Emmert column: Summing up five years of columns
Today marks my 116th fitness column for the Post-Bulletin. I penned the first one back on September 15, 2008, five and a half years ago.
Today also marks my final regularly scheduled column for the P-B. Thank you to the P-B for the opportunity, Craig Swalboski, sports editor for your support and to you, the readers, who have approached me throughout the community to tell me how much you have enjoyed my writing.
It has been a fun and very rewarding ride. I have had the opportunity to meet and share with you some wonderful stories of individuals who have used physical activity to improve their lives. They were profiles of individuals who discovered the "magic pill" either through adversity or through their own focus and determination to take control of their physical health.
Today's column will summarize some of my points that I have written over the years.
Many resources and activities
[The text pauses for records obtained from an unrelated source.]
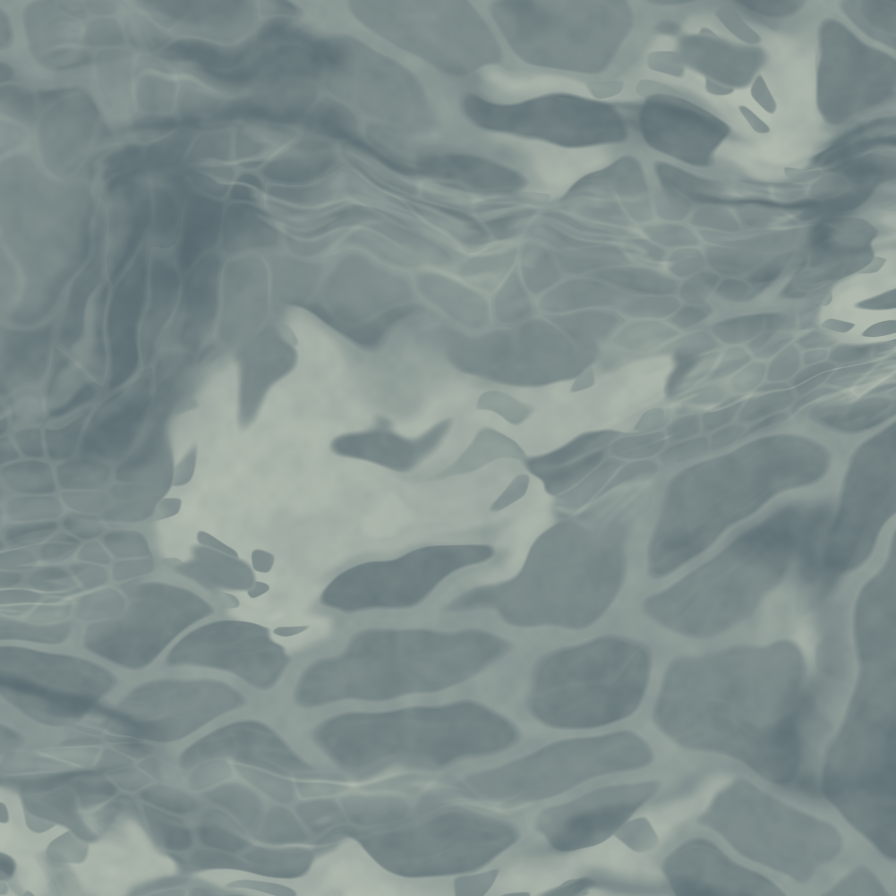
This texture is drawn by a WebGL 1 fragment shader. Its source:

```glsl
precision highp float;
// Stained tissue: flat grey cells with pale walls and pools among wavy dark fibres.
uniform vec2 u_resolution;

const vec3 DARK = vec3(0.35, 0.42, 0.445);
const vec3 MIDDLE = vec3(0.50, 0.56, 0.555);
const vec3 PALE = vec3(0.69, 0.73, 0.685);
const float CELL_TONE = 0.30;     // tones run from 0 (dark) to 1 (pale)
const float FIBRE_TONE = 0.36;
const float WALL_TONE = 0.66;
const float POOL_TONE = 0.97;
const float BAND_TONE = 0.04;
const vec2 CELL_SCALE = vec2(5.6, 9.5);
const vec2 GRANULE_SCALE = vec2(17.0, 25.0);
const float MIDDLE_TILT = 0.38;   // slope of the fibres across the middle
const float OUTER_TILT = -0.10;   // slope near the top and bottom
const float ROUNDNESS = 15.0;     // lower values round the cell corners more

float hash(vec2 p) {
  vec3 q = fract(p.xyx * 0.1031);
  q += dot(q, q.yzx + 33.33);
  return fract((q.x + q.y) * q.z);
}

vec2 hash2(vec2 p) {
  return vec2(hash(p), hash(p + 71.7));
}

float noise(vec2 p) {
  vec2 i = floor(p), f = fract(p);
  f = f * f * (3.0 - 2.0 * f);
  return mix(mix(hash(i), hash(i + vec2(1.0, 0.0)), f.x),
             mix(hash(i + vec2(0.0, 1.0)), hash(i + 1.0), f.x), f.y);
}

float fbm(vec2 p) {
  float sum = 0.0, weight = 0.53;
  for (int i = 0; i < 4; i++) {
    sum += weight * noise(p);
    p = mat2(1.96, 0.3, -0.3, 1.96) * p + 17.3;
    weight *= 0.5;
  }
  return sum;
}

// Thin line along the middle level of a noise value.
float crease(float n, float width) {
  return 1.0 - smoothstep(0.0, width, abs(n - 0.5));
}

// Rounded Voronoi cells: x = distance to the wall, y = random id.
vec2 cells(vec2 p) {
  vec2 base = floor(p), f = fract(p), nearest = vec2(0.0), home = vec2(0.0);
  float best = 9.0;
  for (int j = -1; j <= 1; j++) {
    for (int i = -1; i <= 1; i++) {
      vec2 g = vec2(float(i), float(j));
      vec2 r = g + 0.1 + 0.8 * hash2(base + g) - f;
      float d = dot(r, r);
      if (d < best) { best = d; nearest = r; home = g; }
    }
  }
  float sum = 0.0001;
  for (int j = -2; j <= 2; j++) {
    for (int i = -2; i <= 2; i++) {
      vec2 g = home + vec2(float(i), float(j));
      vec2 r = g + 0.1 + 0.8 * hash2(base + g) - f;
      vec2 gap = r - nearest;
      if (dot(gap, gap) > 0.0001) {
        sum += exp(-ROUNDNESS * dot(0.5 * (nearest + r), normalize(gap)));
      }
    }
  }
  return vec2(-log(sum) / ROUNDNESS, hash(base + home + 5.5));
}

// Bends the plane so that features follow the wavy fibre direction.
vec2 followFibres(vec2 p) {
  float middle = exp(-pow((p.y - 0.45) / 0.25, 2.0));
  float tilt = mix(OUTER_TILT, MIDDLE_TILT, middle);
  vec2 wave = vec2(fbm(p * 3.0 + 4.0), fbm(p * 3.0 + 31.0)) - 0.5;
  vec2 ripple = vec2(noise(p * 15.0), noise(p * 15.0 + 9.0)) - 0.5;
  return p - vec2(0.0, tilt * (p.x - 0.5)) + 0.22 * wave + 0.022 * ripple;
}

void main() {
  vec2 p = gl_FragCoord.xy / min(u_resolution.x, u_resolution.y);
  vec2 q = followFibres(p);

  // Fibrous ground with pale strands and faint small cells
  float tone = FIBRE_TONE + 0.85 * (fbm(q * vec2(4.0, 15.0)) - 0.5);
  float strands = crease(fbm(q * vec2(5.0, 18.0) + 40.0), 0.07);
  tone += 0.23 * strands * smoothstep(0.3, 0.65, noise(q * vec2(5.0, 8.0)));
  vec2 granule = cells(q * GRANULE_SCALE);
  float granuleWall = 1.0 - smoothstep(0.0, 0.12, granule.x);
  tone += 0.12 * granuleWall + 0.10 * (granule.y - 0.5);

  // Large flat cells, their walls, and pools where walls widen
  vec2 cell = cells(q * CELL_SCALE + 3.0);
  float pool = smoothstep(0.52, 0.74, fbm(q * vec2(3.6, 5.5) + 12.0));
  float cellular = smoothstep(0.42, 0.54, fbm(q * vec2(2.5, 4.0) + 55.0) + 0.25 * pool);
  float body = CELL_TONE + 0.20 * (cell.y - 0.5) + 0.14 * (fbm(q * 14.0) - 0.5);
  tone = mix(tone, body, cellular * 0.85);
  float width = 0.035 + 0.05 * noise(q * 9.0) + 0.27 * pool;
  float wall = 1.0 - smoothstep(width - 0.03, width + 0.035, cell.x);
  float wallTone = mix(WALL_TONE, POOL_TONE, smoothstep(0.1, 0.6, pool));
  wallTone += 0.18 * (fbm(q * 11.0 + 8.0) - 0.5);
  tone = mix(tone, wallTone, wall * max(0.85 * cellular, pool));

  // Small grey bodies floating in the pools
  float island = smoothstep(0.13, 0.21, granule.x) * step(0.72, granule.y);
  tone = mix(tone, CELL_TONE + 0.12, island * wall * pool);

  // Long dark fibre bands
  float band = crease(fbm(q * vec2(1.7, 5.0) + 23.0), 0.075);
  band *= smoothstep(0.35, 0.6, noise(q * vec2(3.0, 5.0) + 61.0));
  tone = mix(tone, BAND_TONE + 0.10 * noise(q * vec2(12.0, 50.0)), 0.85 * band * (1.0 - pool));

  // Soft mottling, then the colour ramp
  tone += 0.09 * (noise(p * 48.0) - 0.5) + 0.05 * (noise(p * 105.0) - 0.5);
  tone = clamp(tone, 0.0, 1.0);
  vec3 color = mix(DARK, MIDDLE, smoothstep(0.0, 0.46, tone) * 0.5 + min(tone / 0.92, 0.5));
  color = mix(color, PALE, clamp((tone - 0.46) / 0.54, 0.0, 1.0));
  gl_FragColor = vec4(color, 1.0);
}
```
I've been able to share with you the different resources and programs in the Rochester community to help you find that physical activity or activities that you really enjoy. We are blessed in this community to have so many opportunities to engage in physical activity. Those opportunities range from fitness clubs to parks to bike trails to 5 Ks to 10 Ks and beyond.
There is no shortage of activities to get you moving. It's only a matter of weeks now before the world begins to turn green and we all crawl out of our winter caves. Remember the components for success with physical activity; 1. find an activity that you enjoy, 2. find a support system, friends, family or a strategy to hold yourself accountable, and 3. stay consistent.
I have written many times that increased physical activity can benefit you in so many ways. Improved fitness will decrease stress, blood pressure, improve heart health, improve muscle and bone strength, and help you to manage your body weight.
You have the choice to be responsible for your physical health. Unfortunately, too many times we don't appreciate our health until it is taken from us. Don't wait for that to happen. Be proactive. We never hear about the heart attack or stroke that didn't happen.
Athletes, it's that time of the year to put your summer schedule together and decide what you are going to do to become a better player. Were you satisfied with your performance and/or your playing time? If not, what are you going to do to improve your performance? Off-season training includes strength training, speed, agility, and quickness and skills development. Once again, we are blessed in this area to have so many options for programs.
An athlete who prepares his or her self physically for their respective sport(s) can decrease the risk of injury significantly. It's your responsibility to report on the first day in the best possible physical condition you can be in for your respective sport. It's your responsibility to play fair and follow the team/school policies. It's your responsibility to refrain from tobacco, alcohol, and other illegal drugs use. It's your responsibility to support your teammates through the wins and the losses. In team sports, it's a team win and a team loss.
No one athlete can do it solely alone.
Coaches, youth through high school, it's your responsibility to teach the game to your athletes. It's your responsibility to communicate clearly to your athletes your expectations. It's your responsibility to be honest and follow through on what you said you would do.
It's not always about the wins and losses. If your athletes had fun and want to play again next year, consider it a successful season.
Parents, it's your responsibility to support your athlete(s) and their team(s). It's their game, not yours. All communication to the coach should go through the athlete. Coaches do want to win and they do want to do what is best for the team. Be realistic. It is only a game. Very few high school athletes have the opportunity to play at the collegiate level. Enjoy their high school years.
As I close out this column, it's time for me to pursue some other writing projects that I have put off over the years. I hope to submit quality pieces to the P-B in the future for publication, but for now, it's time to dust off the ole bike and get her ready for another upcoming season of riding.
I'll see you on the bike trails. Stay safe, keep moving, and stay healthy.
Wes Emmert is Sports and Athletic Performance Manager for the Olmsted Medical Center. If you have have a question, contact firstname.lastname@example.org.